In you case, I think you can wait for another week to see if tumors appear.  If not, you can increase the number of cells to 3-5 million. Beware if you reinject cells to the same location you may get very nasty tumors (maybe the matrigel previously injected can potentiate cell growth and invasion.)  


Hello I have a question


I am planning to induce tumors on 30 mice on the dual flanks for a total of 60 tumors. I am prepare the cell suspension and matrigel mix for 70 tumors just to have some extra on hand. After i form the cell suspension and matrigel suspension, do i load all 70 syringes at the same time in increments and store these on ice, and then inject the mice one by one?


I am trying to minimize the variation by doing this as a big experiment in one batch, is this the proper technique?


I am assuming the loaded syringes will have to sit at least 1 hour or so while I am loading all the syringes, what do you think is the best way to go about doing this?


Should the 30 mice be inoculated at the same time or seperated into 15 each and done after another so the cells are not sitting too long in syringe.


whether to divide the mice to batches depends on how you are experienced and the time needed to finish 30 mice. For me, I can do the 60 injection in 20 min and feel there is no need to do it in two different times. I don't pre-load the syringe with cells. I use one syringe (1 cc) to take 1000 ul cells each time and inject 5 sites (200 ul each) while keep the tube containing cells on ice. After finishing the 5 sites, I use the same syringe to take another 1000 ul. I change to a new syringe if I have to inject a different cell line. 


Thanks alot buddy!
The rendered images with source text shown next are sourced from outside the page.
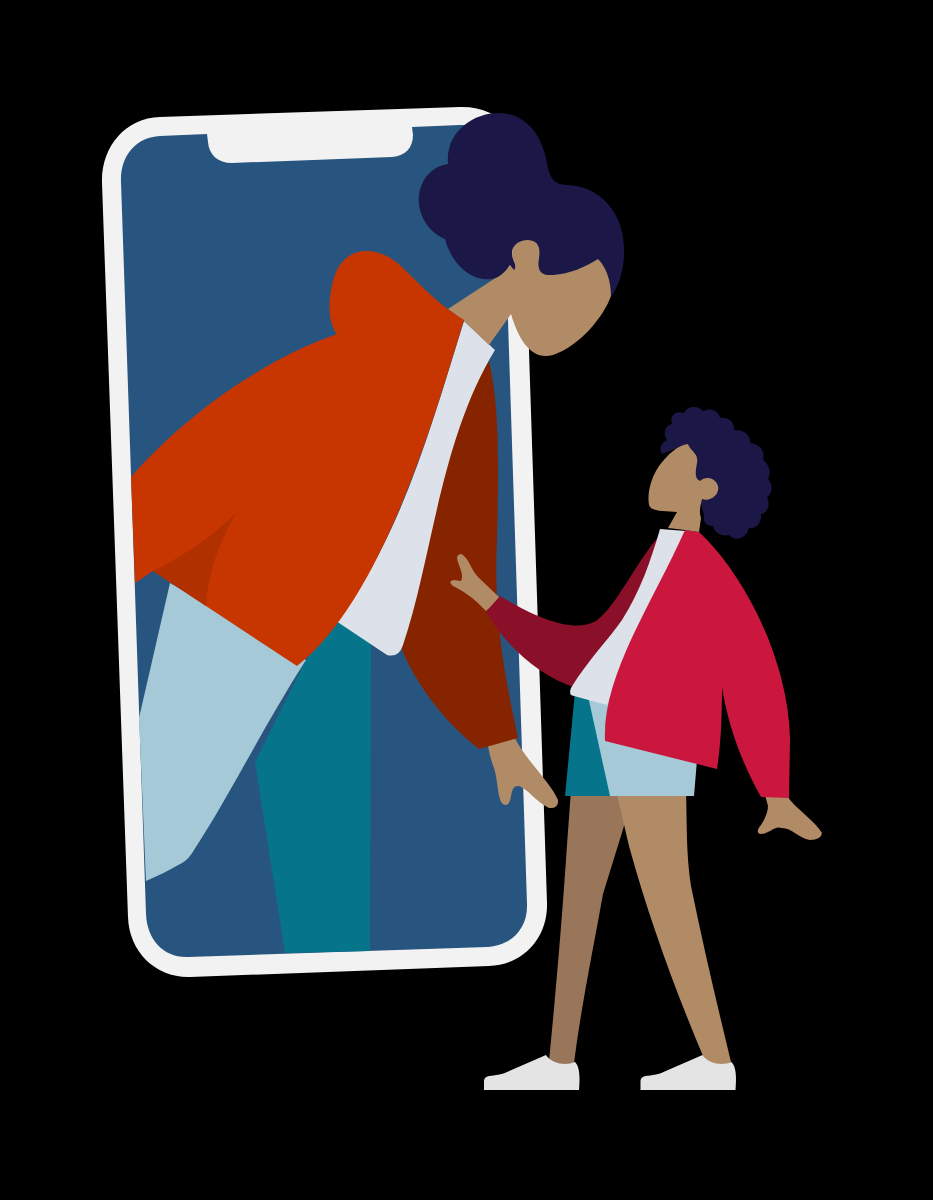
<!DOCTYPE html>
<html lang="en">
<head>
<meta charset="utf-8">
<title>Reaching through the phone</title>
<style>
:root {
  --backdrop: #000000;
  --frame: #f2f2f2;
  --screen: #28557f;
  --hair: #1b1746;
  --skin: #b18b66;
  --skin-shade: #99765a;
  --orange: #c73600;
  --orange-fold: #b03000;
  --orange-dark: #872400;
  --shirt: #dde2ea;
  --denim: #a5c9d6;
  --teal: #06748a;
  --red: #cb173d;
  --red-dark: #8a0f28;
  --shoe: #e4e4e4;
}
html, body { margin: 0; background: var(--backdrop); overflow: hidden; }
svg { display: block; width: 933px; height: 1200px; }
.frame { fill: var(--frame); }
.screen { fill: var(--screen); }
.hair { fill: var(--hair); }
.skin { fill: var(--skin); }
.skin-shade { fill: var(--skin-shade); }
.orange { fill: var(--orange); }
.orange-fold { fill: var(--orange-fold); }
.orange-dark { fill: var(--orange-dark); }
.shirt { fill: var(--shirt); }
.denim { fill: var(--denim); }
.teal { fill: var(--teal); }
.red { fill: var(--red); }
.red-dark { fill: var(--red-dark); }
.shoe { fill: var(--shoe); }
</style>
</head>
<body>
<svg viewBox="0 0 933 1200" role="img" aria-label="A woman leans out of a large phone towards a child who reaches up to her">
  <defs>
    <path id="shoe" d="M484 1090 V1081 Q484 1077 489 1076 C496 1075 501 1075 507 1072 L546 1055 C552 1064 566 1066 575 1062 C580 1067 580 1078 579 1090 Z"/>
  </defs>

  <g id="phone">
    <path class="frame" d="M160 117 L460 107 C496 106 522 130 523 167 L547 903 C548 938 523 965 489 966 L190 977 C156 978 129 952 128 917 L102 183 C101 147 125 118 160 117 Z"/>
    <path class="screen" d="M160 136 L207 134 L208 142 C209 155 218 163 232 163 L392 157 C406 156 413 147 413 135 L412 127 L460 125 C486 124 502 142 503 167 L527 904 C528 929 511 946 487 947 L188 957 C164 958 147 940 146 914 L121 182 C120 156 136 137 160 136 Z"/>
  </g>

  <g id="woman">
    <path class="teal" d="M306 660 L338 621 L371 643 L370 951 L285 953 L255 762 Z"/>
    <path class="denim" d="M170 583 L306 660 C263 727 230 795 194 850 Q189 859 182 863 Q165 873 146 881 L139 718 Z"/>
    <path class="skin" d="M488 746 L514 736 C524 758 551 783 558 800 Q559 809 549 808 C535 801 529 790 519 786 C508 785 514 803 506 805 C497 805 499 784 494 768 Q490 758 488 746 Z"/>
    <path class="orange-dark" d="M489 361 C499 405 499 455 497 540 C493 620 506 682 518 738 L479 749 C441 719 414 681 400 645 C426 580 430 450 489 361 Z"/>
    <path class="shirt" d="M464 321 L495 350 C440 440 432 560 403 645 Q399 658 387 655 L336 621 C400 540 430 430 464 321 Z"/>
    <path class="skin" d="M448 309 L500 275 L514 262 C509 250 515 239 527 239 L598 258 C608 268 613 280 611 296 C604 316 580 346 553 355 C532 361 519 341 511 314 L489 345 L464 321 Z"/>
    <path class="orange" d="M131 477 C190 410 268 358 337 334 C325 320 329 285 338 268 C351 245 380 246 402 267 C424 289 441 306 464 320 C439 400 386 597 297 666 L153 571 L135 583 Z"/>
    <path class="orange-fold" d="M153 571 C188 554 216 533 236 513 C218 545 209 570 206 606 Z"/>
    <path class="hair" d="M448 164 C445 131 475 112 500 113 C529 114 543 139 547 163 C550 181 556 185 569 185 C600 187 623 212 624 247 C625 270 618 287 611 297 C611 280 606 267 598 259 C585 267 570 274 553 275 C540 276 537 270 539 258 C541 246 537 240 527 240 C514 241 510 250 513 259 Q517 268 514 270 L510 265 C500 280 490 281 478 278 C460 272 449 255 445 239 C425 231 417 210 419 195 C422 176 434 166 448 164 Z"/>
  </g>

  <g id="child">
    <path class="skin-shade" d="M571 790 H625 L624 826 L603 894 C593 950 581 1007 574 1063 Q560 1070 549 1061 C556 990 562 920 567 845 Z"/>
    <path class="skin" d="M616 790 H686 C687 825 686 855 691 886 C703 945 717 1004 731 1062 Q718 1070 706 1063 C677 995 649 919 629 846 Z"/>
    <use class="shoe" href="#shoe"/>
    <use class="shoe" href="#shoe" x="156.500"/>
    <path class="teal" d="M575 692 L592 696 L611 796 H565 Z"/>
    <path class="denim" d="M588 696 L607 700 L697 760 L694 796 H610 Z"/>
    <path class="skin" d="M486 611 C475 599 462 590 453 586 Q447 581 454 580 L461 581 C465 574 457 564 457 557 Q460 551 465 557 C470 562 472 571 478 577 L500 598 Z"/>
    <path class="red-dark" d="M660 535 C637 560 617 606 596 621 C573 634 535 617 500 596 L486 612 C507 648 541 677 576 688 L620 650 Z"/>
    <path class="shirt" d="M660 529 L686 531 L640 640 L607 705 L574 696 Q568 695 571 688 C588 660 608 640 622 620 C640 592 651 560 660 529 Z"/>
    <path class="skin" d="M765 795 L787 796 C795 808 815 821 822 833 Q821 840 810 840 C798 838 792 828 782 828 C774 825 770 834 760 834 Q755 832 761 825 Q768 814 768 806 Z"/>
    <path class="red" d="M685 530 L699 532 C745 575 788 660 790 738 L789 798 L761 797 C740 760 727 720 722 687 C722 715 721 744 717 769 L605 741 C602 676 651 606 685 530 Z"/>
    <path class="hair" d="M662 454 C658 447 663 442 667 440 C662 433 666 425 672 424 C669 415 677 410 684 413 C688 405 699 406 703 411 C711 407 719 411 720 418 C729 416 735 423 734 430 C744 429 751 436 750 443 C760 444 766 452 763 460 C770 465 771 473 768 479 C774 486 772 494 767 497 C771 506 767 513 761 514 C762 523 756 529 749 528 C746 539 735 542 729 535 C721 537 714 532 713 526 C705 526 703 520 704 515 L700 500 L688 444 Z"/>
    <path class="skin" d="M688 444 C690 451 699 453 697 463 C695 474 695 479 700 481 C705 476 715 477 718 486 C720 495 710 502 702 499 C700 507 699 513 701 518 L699 532 L685 530 L668 528 L677 512 C666 511 651 512 649 505 C647 493 651 478 659 466 C668 454 678 445 688 444 Z"/>
  </g>
</svg>
</body>
</html>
Are you using a 1:1 mixture with matrigel?


I know they have different formulations of the matrigel, are you using the high protein content or the normal version of matrigel?


I believe the protein content can vary from 10mg/mL to around 5mg/mL or so after reconstitution in media


We use the normal version of matrigel and mix it with cells at 1:1 ratio (volume).